J Orofac Pain 33 (2019), No. 2  (03.05.2019)

Page 165-173

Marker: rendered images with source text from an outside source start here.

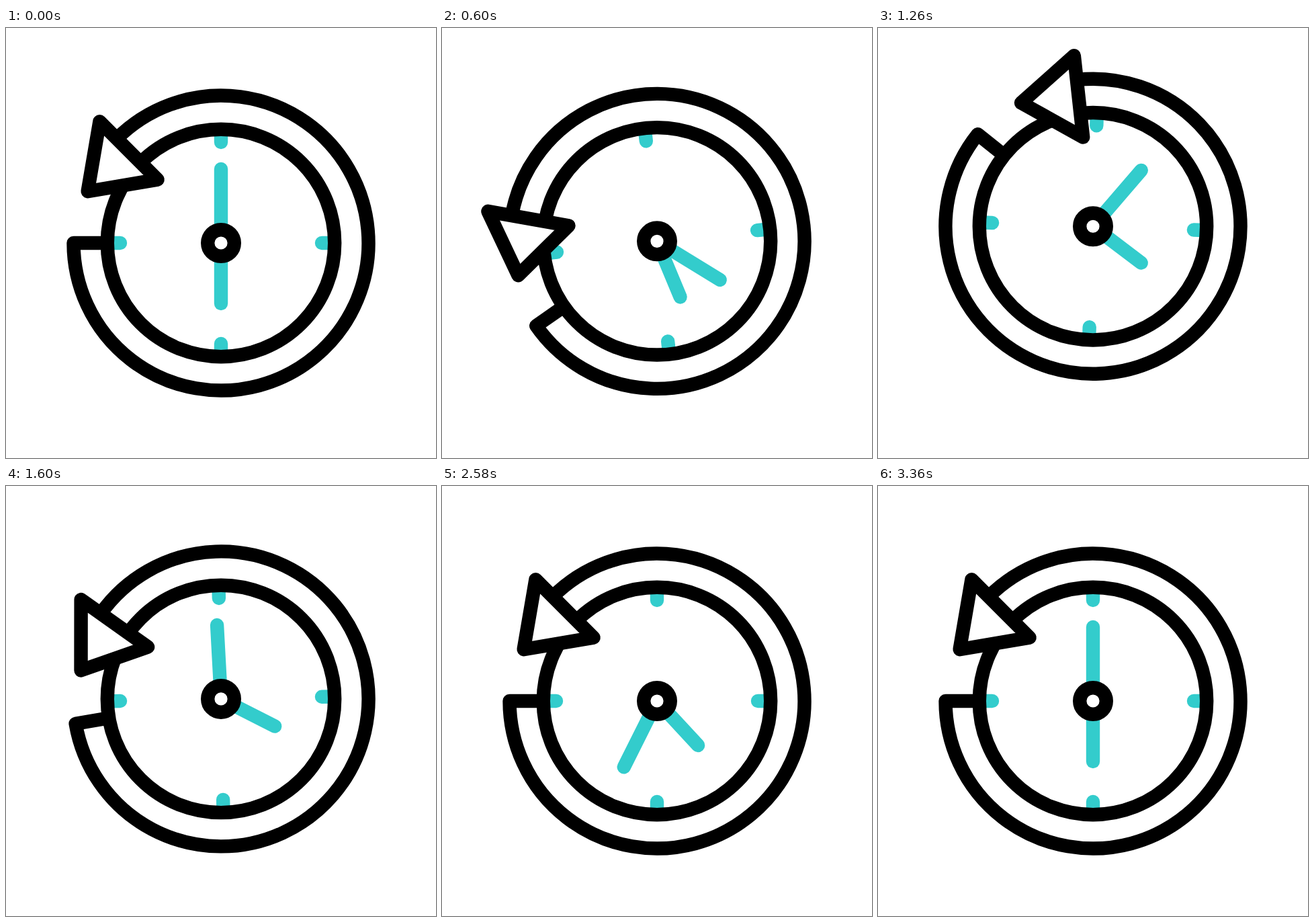
An HTML page for the animation above (3600 ms loop, 640 by 640 pixels).

```html
<!DOCTYPE html>
<html lang="en">
<head>
<meta charset="utf-8">
<title>Rewinding clock</title>
<style>
  html, body { margin: 0; width: 100%; height: 100%; overflow: hidden; background: #fff; }
  svg { display: block; width: 100vw; height: 100vh; }
  .ink { fill: none; stroke: #000; stroke-width: 20.4; stroke-linejoin: round; }
  .solid { fill: #fff; }
  .teal { fill: none; stroke: #3cc; stroke-width: 20.4; stroke-linecap: round; }
</style>
</head>
<body>
<svg viewBox="0 0 640 640">
  <g id="clock">
    <path id="ticks" class="teal" d="M0-165V-150M165 0H150M0 165V150M-165 0H-150"/>
    <circle class="ink" r="169.2"/>
    <g id="ring">
      <path class="ink" d="M-155.2-155.2A219.5 219.5 0 1 1-219.5 0H-169"/>
      <path class="ink solid" d="M-180.6-180.8L-198.4-76.8L-94.4-94.4Z"/>
    </g>
    <path id="minute" class="teal" d="M0 0V-110"/>
    <path id="hour" class="teal" d="M0 0V-90"/>
    <circle class="ink solid" r="19.8"/>
  </g>
</svg>
<script>
const LOOP = 3600, STEP = 20;
const $ = id => document.getElementById(id);
const clamp = x => Math.min(1, Math.max(0, x));

// Cubic bezier easing, as in CSS.
function bezier(x1, y1, x2, y2) {
  const at = (s, p, q) => 3 * s * (1 - s) * ((1 - s) * p + s * q) + s ** 3;
  return x => {
    if (x <= 0 || x >= 1) return clamp(x);
    let lo = 0, hi = 1;
    for (let i = 0; i < 24; i++) {
      const mid = (lo + hi) / 2;
      if (at(mid, x1, x2) < x) lo = mid; else hi = mid;
    }
    return at(lo, y1, y2);
  };
}

// Swings from rest through [time, value] keys with sine easing.
function swing(...keys) {
  return t => {
    let from = [0, 0];
    for (const to of keys) {
      if (t < to[0]) {
        const u = (t - from[0]) / (to[0] - from[0]);
        return from[1] + (to[1] - from[1]) * (1 - Math.cos(Math.PI * u)) / 2;
      }
      from = to;
    }
    return from[1];
  };
}

const windUp = bezier(0.525, -0.3, 0.49, 1.25);
const rewind = bezier(0.43, 0, 0.575, 1);
const advance = bezier(0.52, 0, 0.59, 1);

const lift = swing([405, -25.5], [820, 25], [1230, -25], [1710, 0]);
const tilt = swing([600, -6.2], [980, 4.4], [1600, -1.2], [1820, 0]);
const sway = swing([600, -3], [980, 9.3], [1600, -3.1], [1820, 0]);

const turn = (id, deg) => $(id).setAttribute("transform", `rotate(${deg.toFixed(3)})`);

function draw(t) {
  // The hands go two hours back, then two hours forward.
  const turns = 2 * (advance((t - 2020) / 1340) - rewind(t / 1500));
  $("clock").setAttribute("transform", `translate(320 ${(320 + lift(t)).toFixed(3)})`);
  turn("ticks", tilt(t));
  turn("ring", -360 * windUp(t / 1820));
  turn("minute", 360 * turns + sway(t));
  turn("hour", 180 + 30 * turns + sway(t));
}

const start = performance.now();
function tick() {
  const t = (performance.now() - start) % LOOP;
  draw(Math.floor(t / STEP) * STEP);
  requestAnimationFrame(tick);
}
tick();
</script>
</body>
</html>
```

Long-Term Low-Dose Sucrose May Prevent Migraine: Two Double-Blinded Randomized Controlled Pilot Trials
Yan, Ran / Wang, Xin / Zhou, HaiBo / Li, Xin / Diao, YanBo / Xing, YuHang / Zhu, YuLan / Jiang, XiaoFeng / Sun, JiaMei / Zhang, ZuoMing / Zhao, YaShuang
Aims: To evaluate the efficacy of sucrose in the prevention of migraine attacks.
Methods: Two randomized double-blinded pilot trials were conducted, one in college students and one in adults. Migraineurs were randomized into two groups that each received an oral liquid: for students, sucrose 5 g/day (s-group; n = 12) or glucose 2.5 g/day (g-group; n = 10) for 3 months; and for adults, sucrose 5 g/day (s-group; n = 10) or fructose 2.5 g/day (f-group; n = 9) for 6 months. The primary endpoint was the frequency of migraine attacks per month, and the secondary endpoints were mean duration and severity of migraine per attack. Continuous measurements were described as mean ± standard deviation (SD). The overall significance of the effects between different groups was tested using repeated measures analysis of variance (RANOVA), and the efficacy was evaluated using an intent-to-treat analysis.
Results: Migraine frequency in the students declined significantly in the g-group (mean reduction ± SD: 0.65 ± 0.71; P < .01), but not in the s-group (0.33 ± 2.02; P = .58). RANOVA results suggested that the secondary endpoints significantly declined over time (all P < .01) with no differences between the groups. In the adult trial, mixed-effects model analysis showed that both the primary and secondary endpoints significantly declined over time with no significant differences between the groups.
Conclusion: Long-term consumption of a 5-g dose of sucrose for adult migraineurs or a 2.5-g dose of glucose for college student migraineurs may be as effective as preventive treatments.

Keywords: migraine, prevention, sucrose